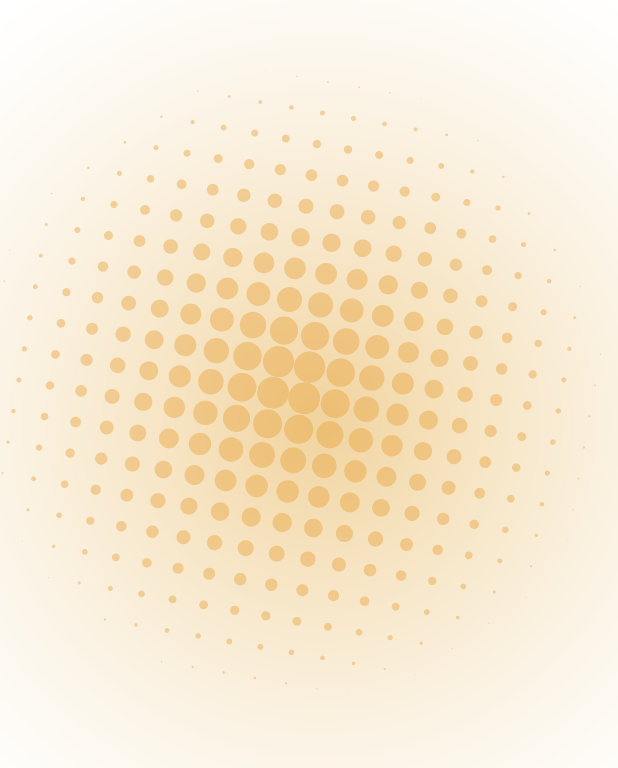
Give the GLSL for this background, as a Shadertoy shader.

```glsl
#define GRID_PITCH 0.0411
#define GRID_ANGLE 0.1745
#define GRID_ORIGIN vec2(-0.0063, -0.0185)
#define FIELD_CENTER vec2(-0.0234, 0.0)
#define FIELD_RADIUS 0.416
#define DOT_RADIUS 0.0221
#define DOT_COLOR vec3(0.91, 0.64, 0.24)
#define DOT_OPACITY 0.44
#define GLOW_CENTER vec2(0.016, -0.05)
#define GLOW_RADIUS 0.69
#define GLOW_FALLOFF 1.4
#define GLOW_COLOR vec3(0.945, 0.83, 0.62)

// Warm radial glow fading to white
vec3 glow(vec2 p) {
    float fade = max(1.0 - length(p - GLOW_CENTER) / GLOW_RADIUS, 0.0);
    return mix(vec3(1.0), GLOW_COLOR, pow(fade, GLOW_FALLOFF));
}

// Coverage of a tilted halftone grid whose dots shrink away from the field center
float halftone(vec2 p, float pixel) {
    float c = cos(GRID_ANGLE), s = sin(GRID_ANGLE);
    vec2 right = vec2(c, -s), up = vec2(s, c);
    vec2 offset = p - GRID_ORIGIN;
    vec2 cell = round(vec2(dot(offset, right), dot(offset, up)) / GRID_PITCH);
    vec2 center = GRID_ORIGIN + GRID_PITCH * (cell.x * right + cell.y * up);

    float radius = DOT_RADIUS * (1.0 - length(center - FIELD_CENTER) / FIELD_RADIUS);
    float edge = length(p - center) - radius;
    return radius > 0.0 ? clamp(0.5 - edge / pixel, 0.0, 1.0) : 0.0;
}

void mainImage(out vec4 fragColor, in vec2 fragCoord) {
    // Centered coordinates, one unit per canvas height
    vec2 p = (fragCoord - 0.5 * iResolution.xy) / iResolution.y;
    float dots = halftone(p, 1.0 / iResolution.y);
    fragColor = vec4(mix(glow(p), DOT_COLOR, DOT_OPACITY * dots), 1.0);
}
```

__About this exercise__: Lines with "float": return each one from the data above.

__Output__:
    float fade = max(1.0 - length(p - GLOW_CENTER) / GLOW_RADIUS, 0.0);
float halftone(vec2 p, float pixel) {
    float c = cos(GRID_ANGLE), s = sin(GRID_ANGLE);
    float radius = DOT_RADIUS * (1.0 - length(center - FIELD_CENTER) / FIELD_RADIUS);
    float edge = length(p - center) - radius;
    float dots = halftone(p, 1.0 / iResolution.y);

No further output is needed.